> [TASK TO COMPLETE]
Find the lines below that contain the string "stroke". Copy each one.

○ ○ ○ ○ ○

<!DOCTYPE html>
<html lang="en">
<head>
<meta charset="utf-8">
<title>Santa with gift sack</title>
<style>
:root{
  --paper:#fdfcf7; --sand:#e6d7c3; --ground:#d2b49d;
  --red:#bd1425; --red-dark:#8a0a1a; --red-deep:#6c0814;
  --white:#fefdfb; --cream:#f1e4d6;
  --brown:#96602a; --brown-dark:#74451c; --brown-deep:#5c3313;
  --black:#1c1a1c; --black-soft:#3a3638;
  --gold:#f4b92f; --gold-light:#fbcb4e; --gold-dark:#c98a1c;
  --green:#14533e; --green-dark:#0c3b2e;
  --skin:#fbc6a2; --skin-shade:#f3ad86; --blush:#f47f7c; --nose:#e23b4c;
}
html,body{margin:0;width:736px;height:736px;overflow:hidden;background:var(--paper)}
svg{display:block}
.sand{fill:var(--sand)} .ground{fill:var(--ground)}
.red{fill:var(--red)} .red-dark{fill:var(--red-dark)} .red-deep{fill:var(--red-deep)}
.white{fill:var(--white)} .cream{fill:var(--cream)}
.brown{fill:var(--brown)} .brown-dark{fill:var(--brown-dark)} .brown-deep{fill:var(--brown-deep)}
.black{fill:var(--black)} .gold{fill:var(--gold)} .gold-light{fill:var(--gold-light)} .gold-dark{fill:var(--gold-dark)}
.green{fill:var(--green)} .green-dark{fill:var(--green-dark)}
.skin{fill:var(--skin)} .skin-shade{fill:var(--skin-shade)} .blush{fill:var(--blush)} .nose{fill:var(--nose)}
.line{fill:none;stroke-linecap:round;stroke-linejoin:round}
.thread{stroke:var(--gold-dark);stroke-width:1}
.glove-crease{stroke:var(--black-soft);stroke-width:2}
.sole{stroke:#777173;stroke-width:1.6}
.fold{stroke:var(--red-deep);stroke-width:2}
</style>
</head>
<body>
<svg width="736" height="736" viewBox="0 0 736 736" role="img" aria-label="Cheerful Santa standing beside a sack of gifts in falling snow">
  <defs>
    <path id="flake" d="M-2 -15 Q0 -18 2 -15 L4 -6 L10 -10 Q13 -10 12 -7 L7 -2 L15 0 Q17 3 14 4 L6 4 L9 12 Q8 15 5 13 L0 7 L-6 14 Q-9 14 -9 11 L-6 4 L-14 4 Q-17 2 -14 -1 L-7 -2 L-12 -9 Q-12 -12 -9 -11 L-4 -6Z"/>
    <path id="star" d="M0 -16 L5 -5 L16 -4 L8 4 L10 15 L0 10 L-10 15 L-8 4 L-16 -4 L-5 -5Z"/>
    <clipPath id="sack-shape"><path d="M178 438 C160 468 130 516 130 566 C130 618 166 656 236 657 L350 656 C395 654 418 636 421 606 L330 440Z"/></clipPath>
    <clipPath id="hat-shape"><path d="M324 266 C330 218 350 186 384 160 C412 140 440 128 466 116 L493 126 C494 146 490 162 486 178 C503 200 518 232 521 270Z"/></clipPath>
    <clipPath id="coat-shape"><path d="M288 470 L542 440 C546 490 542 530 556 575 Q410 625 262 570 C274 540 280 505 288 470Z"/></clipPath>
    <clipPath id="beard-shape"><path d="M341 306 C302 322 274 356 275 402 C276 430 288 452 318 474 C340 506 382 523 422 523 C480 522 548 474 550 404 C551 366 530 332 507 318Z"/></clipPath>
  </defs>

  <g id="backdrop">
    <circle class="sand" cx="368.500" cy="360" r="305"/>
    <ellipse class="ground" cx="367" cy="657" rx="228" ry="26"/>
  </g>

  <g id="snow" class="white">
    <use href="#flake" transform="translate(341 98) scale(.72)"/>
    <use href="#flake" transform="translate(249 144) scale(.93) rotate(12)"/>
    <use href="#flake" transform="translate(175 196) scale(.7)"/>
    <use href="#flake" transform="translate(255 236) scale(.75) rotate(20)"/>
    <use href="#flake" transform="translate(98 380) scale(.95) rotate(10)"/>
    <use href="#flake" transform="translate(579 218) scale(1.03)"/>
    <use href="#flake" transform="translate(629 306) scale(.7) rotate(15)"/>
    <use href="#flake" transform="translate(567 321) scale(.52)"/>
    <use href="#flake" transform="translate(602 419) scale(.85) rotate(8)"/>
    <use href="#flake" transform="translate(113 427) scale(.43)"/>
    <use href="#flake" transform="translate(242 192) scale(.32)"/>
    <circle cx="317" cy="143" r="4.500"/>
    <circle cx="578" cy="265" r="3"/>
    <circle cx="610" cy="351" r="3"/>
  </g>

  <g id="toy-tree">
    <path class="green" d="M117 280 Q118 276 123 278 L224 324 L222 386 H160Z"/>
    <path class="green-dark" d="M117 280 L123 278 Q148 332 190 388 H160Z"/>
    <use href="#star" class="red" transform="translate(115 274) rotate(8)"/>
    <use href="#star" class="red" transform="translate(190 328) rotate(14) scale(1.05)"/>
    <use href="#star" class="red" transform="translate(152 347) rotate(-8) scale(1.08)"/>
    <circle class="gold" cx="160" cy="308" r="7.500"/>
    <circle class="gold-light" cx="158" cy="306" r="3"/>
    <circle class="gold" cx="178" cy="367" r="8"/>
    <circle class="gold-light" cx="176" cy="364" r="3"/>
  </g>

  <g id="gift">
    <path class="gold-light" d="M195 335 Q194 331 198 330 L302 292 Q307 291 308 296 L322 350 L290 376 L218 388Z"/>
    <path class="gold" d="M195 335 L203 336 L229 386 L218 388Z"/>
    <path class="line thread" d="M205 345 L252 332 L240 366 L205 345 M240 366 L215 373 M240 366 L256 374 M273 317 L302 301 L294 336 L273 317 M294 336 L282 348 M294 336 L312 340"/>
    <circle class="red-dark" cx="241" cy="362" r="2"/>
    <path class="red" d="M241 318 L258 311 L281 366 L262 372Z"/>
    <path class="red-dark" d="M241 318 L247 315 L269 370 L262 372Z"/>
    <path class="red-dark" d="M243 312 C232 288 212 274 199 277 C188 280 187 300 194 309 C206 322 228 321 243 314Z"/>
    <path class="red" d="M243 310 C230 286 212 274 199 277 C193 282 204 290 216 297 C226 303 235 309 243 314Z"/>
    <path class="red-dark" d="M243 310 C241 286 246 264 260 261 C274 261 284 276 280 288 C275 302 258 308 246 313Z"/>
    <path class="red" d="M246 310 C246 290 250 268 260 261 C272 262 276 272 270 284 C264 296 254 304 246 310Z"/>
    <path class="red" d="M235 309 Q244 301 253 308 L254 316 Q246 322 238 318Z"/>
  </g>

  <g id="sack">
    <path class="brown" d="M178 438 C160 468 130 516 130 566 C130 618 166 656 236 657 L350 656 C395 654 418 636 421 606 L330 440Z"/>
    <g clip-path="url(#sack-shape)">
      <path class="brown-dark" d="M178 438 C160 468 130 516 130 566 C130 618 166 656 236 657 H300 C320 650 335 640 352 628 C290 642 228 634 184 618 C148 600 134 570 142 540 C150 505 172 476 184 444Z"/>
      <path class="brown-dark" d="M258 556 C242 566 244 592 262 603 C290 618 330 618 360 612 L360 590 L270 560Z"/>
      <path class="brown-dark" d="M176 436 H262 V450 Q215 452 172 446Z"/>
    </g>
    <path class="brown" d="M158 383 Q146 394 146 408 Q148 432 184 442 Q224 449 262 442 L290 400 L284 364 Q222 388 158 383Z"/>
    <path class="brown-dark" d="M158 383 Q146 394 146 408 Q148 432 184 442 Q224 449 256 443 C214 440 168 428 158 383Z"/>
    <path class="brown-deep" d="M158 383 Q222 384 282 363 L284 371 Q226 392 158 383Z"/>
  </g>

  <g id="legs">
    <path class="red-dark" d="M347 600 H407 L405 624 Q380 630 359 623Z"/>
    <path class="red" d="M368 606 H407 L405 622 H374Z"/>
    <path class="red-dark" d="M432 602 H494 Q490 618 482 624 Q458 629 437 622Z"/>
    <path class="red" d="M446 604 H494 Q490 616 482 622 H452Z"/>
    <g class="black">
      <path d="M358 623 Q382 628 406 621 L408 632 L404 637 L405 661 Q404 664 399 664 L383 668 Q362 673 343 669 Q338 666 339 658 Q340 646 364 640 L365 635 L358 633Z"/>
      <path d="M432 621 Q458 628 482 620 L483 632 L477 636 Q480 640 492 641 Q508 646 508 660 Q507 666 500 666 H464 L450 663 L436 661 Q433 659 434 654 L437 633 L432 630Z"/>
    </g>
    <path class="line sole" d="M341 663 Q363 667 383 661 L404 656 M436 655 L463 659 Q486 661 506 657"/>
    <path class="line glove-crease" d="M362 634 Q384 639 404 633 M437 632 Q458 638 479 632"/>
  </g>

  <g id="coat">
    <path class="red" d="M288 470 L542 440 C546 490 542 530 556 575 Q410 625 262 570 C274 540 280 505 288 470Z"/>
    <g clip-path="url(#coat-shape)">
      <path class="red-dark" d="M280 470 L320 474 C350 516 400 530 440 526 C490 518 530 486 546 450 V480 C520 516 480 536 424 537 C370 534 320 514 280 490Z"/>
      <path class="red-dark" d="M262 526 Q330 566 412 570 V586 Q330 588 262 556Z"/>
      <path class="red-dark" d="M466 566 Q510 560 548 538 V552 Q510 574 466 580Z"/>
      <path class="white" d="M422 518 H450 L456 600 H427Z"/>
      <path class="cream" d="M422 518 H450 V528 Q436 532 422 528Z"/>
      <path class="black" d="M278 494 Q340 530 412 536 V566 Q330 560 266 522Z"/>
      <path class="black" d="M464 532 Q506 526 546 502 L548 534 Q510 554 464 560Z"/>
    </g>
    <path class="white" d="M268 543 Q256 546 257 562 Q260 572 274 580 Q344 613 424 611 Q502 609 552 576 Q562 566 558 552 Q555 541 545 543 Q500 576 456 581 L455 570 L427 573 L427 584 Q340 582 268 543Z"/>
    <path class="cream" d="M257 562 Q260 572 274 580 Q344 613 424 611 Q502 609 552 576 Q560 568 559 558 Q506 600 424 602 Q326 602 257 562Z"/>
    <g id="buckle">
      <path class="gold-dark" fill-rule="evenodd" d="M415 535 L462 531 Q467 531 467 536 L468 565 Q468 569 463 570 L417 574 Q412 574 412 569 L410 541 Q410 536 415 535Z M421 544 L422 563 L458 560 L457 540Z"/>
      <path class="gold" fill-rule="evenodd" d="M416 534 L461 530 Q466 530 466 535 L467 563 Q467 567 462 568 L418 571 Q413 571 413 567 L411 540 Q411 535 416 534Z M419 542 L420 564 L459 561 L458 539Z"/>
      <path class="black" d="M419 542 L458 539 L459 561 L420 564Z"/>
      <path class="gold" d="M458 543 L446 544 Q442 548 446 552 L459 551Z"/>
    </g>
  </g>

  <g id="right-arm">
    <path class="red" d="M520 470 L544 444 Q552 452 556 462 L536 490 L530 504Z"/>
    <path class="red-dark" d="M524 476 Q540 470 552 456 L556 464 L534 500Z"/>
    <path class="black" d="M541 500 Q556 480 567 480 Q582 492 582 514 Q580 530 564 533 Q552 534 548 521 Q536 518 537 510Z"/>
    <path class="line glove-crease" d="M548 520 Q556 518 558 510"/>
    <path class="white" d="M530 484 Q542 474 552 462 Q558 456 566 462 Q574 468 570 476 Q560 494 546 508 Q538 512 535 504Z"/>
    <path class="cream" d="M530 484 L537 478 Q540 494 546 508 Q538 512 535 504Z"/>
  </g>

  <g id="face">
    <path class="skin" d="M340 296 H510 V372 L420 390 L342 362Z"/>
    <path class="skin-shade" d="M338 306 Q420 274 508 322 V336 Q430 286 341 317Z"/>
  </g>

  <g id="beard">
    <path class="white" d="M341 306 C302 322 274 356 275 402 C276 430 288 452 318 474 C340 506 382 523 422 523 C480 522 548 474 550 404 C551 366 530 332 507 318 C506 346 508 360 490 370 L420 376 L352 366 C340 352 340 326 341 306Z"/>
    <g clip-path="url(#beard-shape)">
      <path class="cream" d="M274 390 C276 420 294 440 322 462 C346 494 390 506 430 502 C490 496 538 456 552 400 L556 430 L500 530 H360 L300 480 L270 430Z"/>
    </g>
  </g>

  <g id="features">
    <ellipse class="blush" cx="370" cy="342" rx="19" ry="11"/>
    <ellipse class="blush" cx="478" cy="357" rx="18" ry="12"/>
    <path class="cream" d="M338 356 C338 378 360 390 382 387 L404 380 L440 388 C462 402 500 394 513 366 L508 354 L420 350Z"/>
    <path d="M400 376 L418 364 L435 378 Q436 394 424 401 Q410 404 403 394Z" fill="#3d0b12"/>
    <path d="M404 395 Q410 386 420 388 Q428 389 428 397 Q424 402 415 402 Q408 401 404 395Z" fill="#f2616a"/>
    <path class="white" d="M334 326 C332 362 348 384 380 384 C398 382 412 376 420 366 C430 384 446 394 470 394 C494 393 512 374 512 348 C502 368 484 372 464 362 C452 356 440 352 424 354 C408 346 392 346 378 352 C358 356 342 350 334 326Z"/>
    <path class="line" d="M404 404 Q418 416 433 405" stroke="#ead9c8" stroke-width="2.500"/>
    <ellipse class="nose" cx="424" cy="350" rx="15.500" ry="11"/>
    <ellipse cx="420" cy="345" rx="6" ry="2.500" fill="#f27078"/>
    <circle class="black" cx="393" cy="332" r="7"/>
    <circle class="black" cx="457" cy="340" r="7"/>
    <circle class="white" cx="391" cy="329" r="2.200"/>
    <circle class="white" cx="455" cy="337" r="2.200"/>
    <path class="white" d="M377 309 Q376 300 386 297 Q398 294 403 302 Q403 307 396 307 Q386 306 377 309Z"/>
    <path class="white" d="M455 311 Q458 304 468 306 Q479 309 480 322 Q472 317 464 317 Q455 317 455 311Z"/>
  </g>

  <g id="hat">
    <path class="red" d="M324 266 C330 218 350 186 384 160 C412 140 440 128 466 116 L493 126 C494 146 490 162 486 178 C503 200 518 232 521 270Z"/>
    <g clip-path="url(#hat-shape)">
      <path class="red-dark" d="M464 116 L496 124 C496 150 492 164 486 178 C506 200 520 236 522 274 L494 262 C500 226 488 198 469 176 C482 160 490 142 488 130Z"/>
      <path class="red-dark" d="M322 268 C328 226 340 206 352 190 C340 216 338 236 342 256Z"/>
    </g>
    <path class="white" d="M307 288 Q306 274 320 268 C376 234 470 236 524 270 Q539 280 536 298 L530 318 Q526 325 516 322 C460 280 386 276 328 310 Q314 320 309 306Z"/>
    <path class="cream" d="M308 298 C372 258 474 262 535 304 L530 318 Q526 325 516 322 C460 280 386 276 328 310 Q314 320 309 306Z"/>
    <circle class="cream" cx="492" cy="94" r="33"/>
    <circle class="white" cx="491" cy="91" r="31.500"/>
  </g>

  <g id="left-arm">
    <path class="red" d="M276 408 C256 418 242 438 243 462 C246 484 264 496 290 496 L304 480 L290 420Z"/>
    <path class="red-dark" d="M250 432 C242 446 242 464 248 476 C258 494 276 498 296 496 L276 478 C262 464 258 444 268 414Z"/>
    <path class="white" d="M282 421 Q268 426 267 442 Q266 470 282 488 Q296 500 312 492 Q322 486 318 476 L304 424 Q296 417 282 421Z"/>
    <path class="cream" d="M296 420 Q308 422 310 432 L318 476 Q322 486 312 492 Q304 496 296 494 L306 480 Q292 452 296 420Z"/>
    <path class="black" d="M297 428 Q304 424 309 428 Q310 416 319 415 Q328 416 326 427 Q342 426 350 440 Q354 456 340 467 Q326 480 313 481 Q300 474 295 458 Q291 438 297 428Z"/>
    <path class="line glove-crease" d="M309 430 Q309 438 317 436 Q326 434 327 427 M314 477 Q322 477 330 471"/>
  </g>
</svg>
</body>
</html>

○ ○ ○ ○ ○

> [TASK SOLUTION]
.line{fill:none;stroke-linecap:round;stroke-linejoin:round}
.thread{stroke:var(--gold-dark);stroke-width:1}
.glove-crease{stroke:var(--black-soft);stroke-width:2}
.sole{stroke:#777173;stroke-width:1.6}
.fold{stroke:var(--red-deep);stroke-width:2}
    <path class="line" d="M404 404 Q418 416 433 405" stroke="#ead9c8" stroke-width="2.500"/>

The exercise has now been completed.